How the ‘rarest gold in the world’ connects different generations of the Royal Family

Welsh gold is considered potentially the “rarest gold in the world,” and it’s something which royals of different generations share

Welsh gold was used for Kate Middleton's wedding ring, carrying on a tradition dating back to 1923
(Image credit: ANDREW MILLIGAN/AFP via Getty Images)

Welsh gold has been used in every royal wedding ring, dating back to 1923. It is a tradition which connects the different generations of the family, and, as Welsh gold becomes increasingly more rare, it’s a special connection.

Something old. Something new. Something borrowed. Something blue. There are already customs for brides on their wedding day, but the royals, of course, have added their own touch of luxury to this.

While fashions radically change and looks might differ from generation to generation, there’s a tradition which connects every married Royal Family member from 1923 to present day – the use of Welsh gold.

Welsh gold was first introduced into the royal’s collection of regalia in 1911, at the investiture of Prince Edward of Wales at Caernarfon Castle.

The regalia used (which consisted of a coronet, a rod, a ring, a sword and a robe or mantle with doublet and sash) incorporated pure Welsh gold, identified by the Welsh dragon stamp.
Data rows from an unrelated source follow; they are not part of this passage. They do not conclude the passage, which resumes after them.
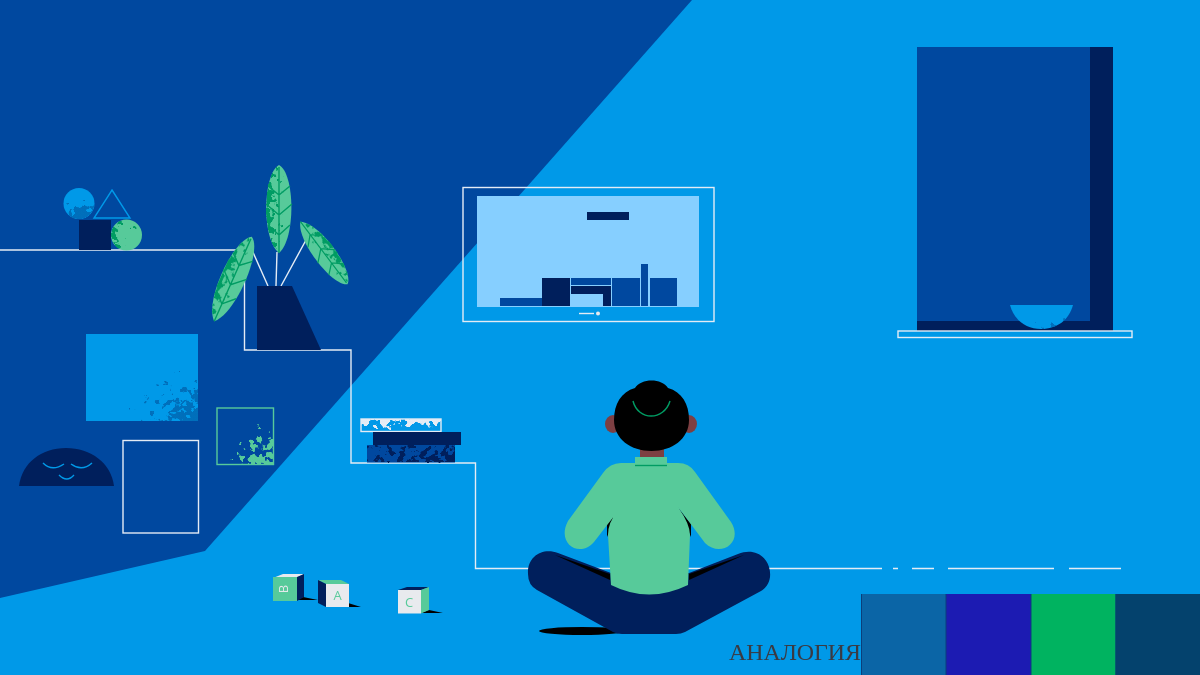
<!DOCTYPE html>
<html lang="ru">
<head>
<meta charset="utf-8">
<title>Аналогия</title>
<style>
:root {
  --sky: #0099e8;
  --royal: #00489f;
  --navy: #001f5c;
  --pale: #86cfff;
  --green: #57ca9a;
  --leaf-dark: #009c63;
  --line: #e4ecf5;
  --paper: #e8eaee;
  --skin: #7d3f42;
  --ink: #000;
}
html, body { margin: 0; overflow: hidden; background: var(--sky); }
svg { display: block; width: 1200px; height: 675px; }
.sky { fill: var(--sky); }
.royal { fill: var(--royal); }
.navy { fill: var(--navy); }
.pale { fill: var(--pale); }
.green { fill: var(--green); }
.paper { fill: var(--paper); }
.skin { fill: var(--skin); }
.ink { fill: var(--ink); }
.outline { fill: none; stroke: var(--line); stroke-width: 1.4; }
.outline-blue { fill: none; stroke: var(--sky); stroke-width: 1.4; }
.outline-green { fill: none; stroke: var(--green); stroke-width: 1.4; }
.vein { fill: none; stroke: var(--leaf-dark); stroke-width: 1.4; }
.grain { filter: url(#speckle); }
.letter { font: 13px "Open Sans", "Noto Sans", sans-serif; fill: var(--green); text-anchor: middle; }
.caption { font: 24px "Liberation Serif", serif; fill: #3a3a42; }
</style>
</head>
<body>
<svg viewBox="0 0 1200 675" role="img" aria-label="Ребёнок сидит на полу перед телевизором в синей комнате">
  <defs>
    <filter id="speckle" x="0" y="0" width="1" height="1" color-interpolation-filters="sRGB">
      <feTurbulence type="fractalNoise" baseFrequency="0.16" numOctaves="3" seed="8" result="noise"/>
      <feComposite in="SourceGraphic" in2="noise" operator="arithmetic" k2="1" k3="1" k4="-0.9"/>
      <feComponentTransfer result="spots"><feFuncA type="linear" slope="20"/></feComponentTransfer>
      <feComponentTransfer in="SourceGraphic" result="solid"><feFuncA type="linear" slope="100"/></feComponentTransfer>
      <feComposite in="solid" in2="spots" operator="in"/>
    </filter>
    <radialGradient id="grain-blue" cx="1" cy="1" r="0.75">
      <stop offset="0" stop-color="#006fbb" stop-opacity=".62"/>
      <stop offset="1" stop-color="#006fbb" stop-opacity="0"/>
    </radialGradient>
    <linearGradient id="grain-ball" x1="0" y1="0" x2=".3" y2="1">
      <stop offset=".3" stop-color="#006fbb" stop-opacity="0"/>
      <stop offset="1" stop-color="#006fbb" stop-opacity=".6"/>
    </linearGradient>
    <linearGradient id="grain-leaf" x1="1" y1="0" x2="0" y2="0">
      <stop offset="0" stop-color="#009c63" stop-opacity=".1"/>
      <stop offset=".55" stop-color="#009c63" stop-opacity=".25"/>
      <stop offset="1" stop-color="#009c63" stop-opacity=".55"/>
    </linearGradient>
    <radialGradient id="grain-frame" cx=".9" cy="1.05" r=".95">
      <stop offset="0" stop-color="#57ca9a" stop-opacity=".62"/>
      <stop offset=".75" stop-color="#57ca9a" stop-opacity=".2"/>
      <stop offset="1" stop-color="#57ca9a" stop-opacity="0"/>
    </radialGradient>
    <linearGradient id="grain-book" x1="0" y1="0" x2="0" y2="1">
      <stop offset="0" stop-color="#e4ecf5" stop-opacity=".65"/>
      <stop offset="1" stop-color="#e4ecf5" stop-opacity=".1"/>
    </linearGradient>
    <linearGradient id="grain-navy" x1="0" y1="0" x2="1" y2="1">
      <stop offset="0" stop-color="#001f5c" stop-opacity=".2"/>
      <stop offset="1" stop-color="#001f5c" stop-opacity=".55"/>
    </linearGradient>
    <path id="leaf" d="M0 44C-18 30-16-36 0-44C16-36 17 30 0 44Z"/>
    <path id="veins" class="vein" d="M0 44V-42M0 26L-11 16M0 26L11 16M0 6L-13-5M0 6L13-5M0-14L-11-23M0-14L11-23"/>
    <g id="leg-crease"><path class="ink" d="M555 555L610 574V580Z"/></g>
  </defs>

  <g id="wall">
    <rect class="sky" width="1200" height="675"/>
    <path class="royal" d="M0 0H692L205 551L0 598Z"/>
  </g>

  <g id="stair-line">
    <path class="outline" d="M0 250H244.500V350H351V463H475.500V568.500H882M893 568.500H898M912 568.500H934M948 568.500H1054M1069 568.500H1121"/>
  </g>

  <g id="shelf-shapes">
    <circle class="sky" cx="79" cy="203.500" r="15.500"/>
    <circle class="grain" cx="79" cy="203.500" r="15.500" fill="url(#grain-ball)"/>
    <path class="outline-blue" d="M112 190L130 218H94Z"/>
    <rect class="navy" x="79" y="220" width="32" height="30"/>
    <circle class="green" cx="126.500" cy="235" r="15.500"/>
    <circle class="grain" cx="126.500" cy="235" r="15.500" fill="url(#grain-leaf)"/>
  </g>

  <g id="plant">
    <path class="outline" d="M252 250L268 286M277 252L276 286M306 240L281 286"/>
    <path class="navy" d="M257 286H292L321 350H257Z"/>
    <g transform="translate(279 209)">
      <use href="#leaf" class="green"/>
      <use href="#leaf" class="grain" fill="url(#grain-leaf)"/>
      <use href="#veins"/>
    </g>
    <g transform="translate(233 279) rotate(24) scale(.98 1.050)">
      <use href="#leaf" class="green"/>
      <use href="#leaf" class="grain" fill="url(#grain-leaf)"/>
      <use href="#veins"/>
    </g>
    <g transform="translate(324 253) rotate(143) scale(.85 .89)">
      <use href="#leaf" class="green"/>
      <use href="#leaf" class="grain" fill="url(#grain-leaf)"/>
      <use href="#veins"/>
    </g>
  </g>

  <g id="wall-frames">
    <rect class="sky" x="86" y="334" width="112" height="87"/>
    <rect class="grain" x="86" y="334" width="112" height="87" fill="url(#grain-blue)"/>
    <rect class="grain" x="217" y="408" width="57" height="57" fill="url(#grain-frame)"/>
    <rect class="outline-green" x="217" y="408" width="56.500" height="56.500"/>
    <rect class="outline" x="123" y="440.500" width="75.500" height="92.500"/>
  </g>

  <g id="sleeping-cushion">
    <path class="navy" d="M19 486C22 463 41 448 66 448C91 448 111 463 114 486Z"/>
    <path class="outline-blue" d="M43 463Q52 472 64 464M71 464Q82 472 92 463M59 475Q67 483 74 475"/>
  </g>

  <g id="books">
    <rect class="grain" x="361" y="419" width="80" height="12" fill="url(#grain-book)"/>
    <rect class="outline" x="361" y="419" width="80" height="12.500"/>
    <rect class="navy" x="373" y="432" width="88" height="13"/>
    <rect class="royal" x="367" y="445" width="88" height="17.500"/>
    <rect class="grain" x="367" y="445" width="88" height="17.500" fill="url(#grain-navy)"/>
  </g>

  <g id="television">
    <rect class="outline" x="463" y="187.500" width="251" height="134"/>
    <rect class="pale" x="477" y="196" width="222" height="111"/>
    <rect class="navy" x="587" y="212" width="42" height="8"/>
    <g id="game-blocks">
      <rect class="royal" x="500" y="298" width="42" height="8"/>
      <rect class="navy" x="542" y="278" width="28" height="28"/>
      <rect class="royal" x="571" y="278" width="40" height="7"/>
      <path class="navy" d="M571 286H611V306H603V294H571Z"/>
      <rect class="royal" x="612" y="278" width="28" height="28"/>
      <rect class="royal" x="641" y="264" width="7" height="42"/>
      <rect class="royal" x="650" y="278" width="27" height="28"/>
    </g>
    <path class="outline" d="M579 313.500H594"/>
    <circle class="paper" cx="598" cy="313.500" r="2"/>
  </g>

  <g id="window">
    <rect class="navy" x="917" y="47" width="196" height="284"/>
    <rect class="royal" x="917" y="47" width="173" height="274"/>
    <path class="sky" d="M1010 305H1073C1069 320 1057 329 1041 329C1026 329 1014 320 1010 305Z"/>
    <path class="grain" d="M1010 305H1073C1069 320 1057 329 1041 329C1026 329 1014 320 1010 305Z" fill="url(#grain-blue)"/>
    <rect class="outline" x="898" y="331" width="234" height="6.500"/>
  </g>

  <g id="letter-cubes">
    <path class="ink" d="M296 600L303 597L318 600Z M341 607L348 603L361 607Z M421 613L429 610L443 613Z"/>
    <g id="cube-b">
      <path class="paper" d="M273 578L283 574H304L296 578Z"/>
      <rect class="green" x="273" y="577" width="24" height="24"/>
      <path class="navy" d="M297 577L304 574V597L297 601Z"/>
      <text class="letter" transform="translate(288 589) rotate(-90)" style="fill:var(--paper)">B</text>
    </g>
    <g id="cube-a">
      <path class="green" d="M318 580H341L349 584H326Z"/>
      <path class="navy" d="M318 580L326 584V607L318 603Z"/>
      <rect class="paper" x="326" y="584" width="23" height="23"/>
      <text class="letter" x="337.500" y="600">A</text>
    </g>
    <g id="cube-c">
      <path class="navy" d="M398 590L407 587H429L421 590Z"/>
      <rect class="paper" x="398" y="590" width="23" height="23.500"/>
      <path class="green" d="M421 590L429 587V610L421 613.500Z"/>
      <text class="letter" x="409" y="607">C</text>
    </g>
  </g>

  <g id="child">
    <ellipse class="ink" cx="582" cy="631" rx="43" ry="4"/>
    <path class="navy" d="M528 574C527 556 543 547 558 553L611 573H689L738 554C752 548 765 554 769 567C772 577 769 586 761 591L685 632Q681 634 676 634H622Q617 634 613 632L537 590Q528 585 528 574Z"/>
    <use href="#leg-crease"/>
    <use href="#leg-crease" transform="translate(1299 0) scale(-1 1)"/>
    <path class="ink" d="M619 509L607 524V537Z M677 506L691 524V537Z"/>
    <path class="green" d="M621 463H678Q689 463 695 472L731 522C744 543 720 558 705 543L678 507Q690 524 690 535L688 585Q649 604 611 585L608 535Q608 522 618 511L594 542C579 559 556 543 568 521L603 473Q610 463 621 463Z"/>
    <rect class="skin" x="640" y="446" width="24" height="12"/>
    <rect class="green" x="635" y="457" width="32" height="9"/>
    <path d="M635 465.500H667" stroke="#009c63" stroke-width="1.400"/>
    <ellipse class="skin" cx="613" cy="424" rx="8" ry="9"/>
    <ellipse class="skin" cx="689" cy="424" rx="8" ry="9"/>
    <path class="ink" d="M614 420C614 404 621 392 635 388C641 378 662 378 668 388C682 392 689 404 689 420C689 439 672 451 651.500 451C631 451 614 439 614 420Z"/>
    <path class="vein" d="M633 401C638 421 664 421 670 401"/>
  </g>

  <g id="palette">
    <text class="caption" x="729" y="660" textLength="132" lengthAdjust="spacingAndGlyphs">АНАЛОГИЯ</text>
    <rect x="861" y="594" width="339" height="81" fill="#0a3f7c"/>
    <rect x="862" y="594" width="83.500" height="81" fill="#0b65a6"/>
    <rect x="946.500" y="594" width="84" height="81" fill="#1c1bb2"/>
    <rect x="1031.500" y="594" width="84" height="81" fill="#00b360"/>
    <rect x="1115.500" y="594" width="84.500" height="81" fill="#04426d"/>
  </g>
</svg>
</body>
</html>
The regalia were later re-used at Prince Charles's investiture at Caernarfon Castle, in 1969.

Welsh gold was used at the then-Prince Charles' investiture as Prince of Wales in 1969

(Image credit: Daily Mirror/Mirrorpix/Getty Images)

The first bride to have her wedding ring made from Welsh gold was Lady Elizabeth Bowes-Lyon (the Queen Mother), upon her marriage to the Duke of York on April 26, 1923.

Her ring was made from a rare Welsh gold originating from the Clogau St David gold mine in Dolgellau, Gwynedd, in North Wales, which is no longer in operation.

The Queen Mother started the tradition of Welsh gold wedding rings

(Image credit: Tim Graham Photo Library via Getty Images)

Queen Elizabeth II’s wedding ring was also crafted from a nugget of pure Welsh gold from the Clogau St David’s gold mine.

Members of the royal family have used the gold to create their weddings bands ever since.

These include

  • 1960, Princess Margaret’s marriage to Antony Armstrong-Jones
  • 1973, Princess Anne's marriage to Mark Phillips
  • 1981, Prince Charles's marriage to Princess Diana
  • 1986, Prince Andrew’s marriage to Sarah Ferguson
  • 2005, Prince Charles's marriage to Camilla, Duchess of Cornwall
  • 2011, Prince William's marriage to Catherine Middleton
  • 2018, Prince Harry's marriage to Meghan Markle

Prince Harry and Meghan Markle's wedding in 2018 carried on the tradition of Welsh gold rings

(Image credit: Jonathan Brady - WPA Pool/Getty Images)

Meghan Markle's wedding ring

(Image credit: JONATHAN BRADY/AFP via Getty Images)

With the Clogau mine closed, Welsh gold is a true rarity nowadays.

Luckily, to keep the tradition for future royals alive, in November 1981, the British Royal Legion presented the Queen with a 36g piece of 21-carat Welsh gold for future royal wedding rings.

Managing director of Clogau, Ben Roberts has previously spoke about the history of the gold and the royals.

He’s said, “It’s one of the most romantic stories and it lends Clogau almost a mythical or fairytale history that no other jewellery brand could offer. The links between the royal family and Welsh gold go back as far as 1911. Clogau has supplied the gold for each generation’s wedding rings since then.”

“The very fact that rare Welsh gold is favored by the royal family and its limited supply makes pure Welsh gold one of the most expensive metals in the world.”

“A recent auction witnessing the sale of Welsh gold nuggets from the Clogau mine fetched values of circa 25 times the current gold market value.”

Jack Slater
Freelance writer

Jack Slater is not the Last Action Hero, but that's what comes up first when you Google him. Preferring a much more sedentary life, Jack gets his thrills by covering news, entertainment, celebrity, film and culture for woman&home, and other digital publications.

Having written for various print and online publications—ranging from national syndicates to niche magazines—Jack has written about nearly everything there is to write about, covering LGBTQ+ news, celebrity features, TV and film scoops, reviewing the latest theatre shows lighting up London’s West End and the most pressing of SEO based stories.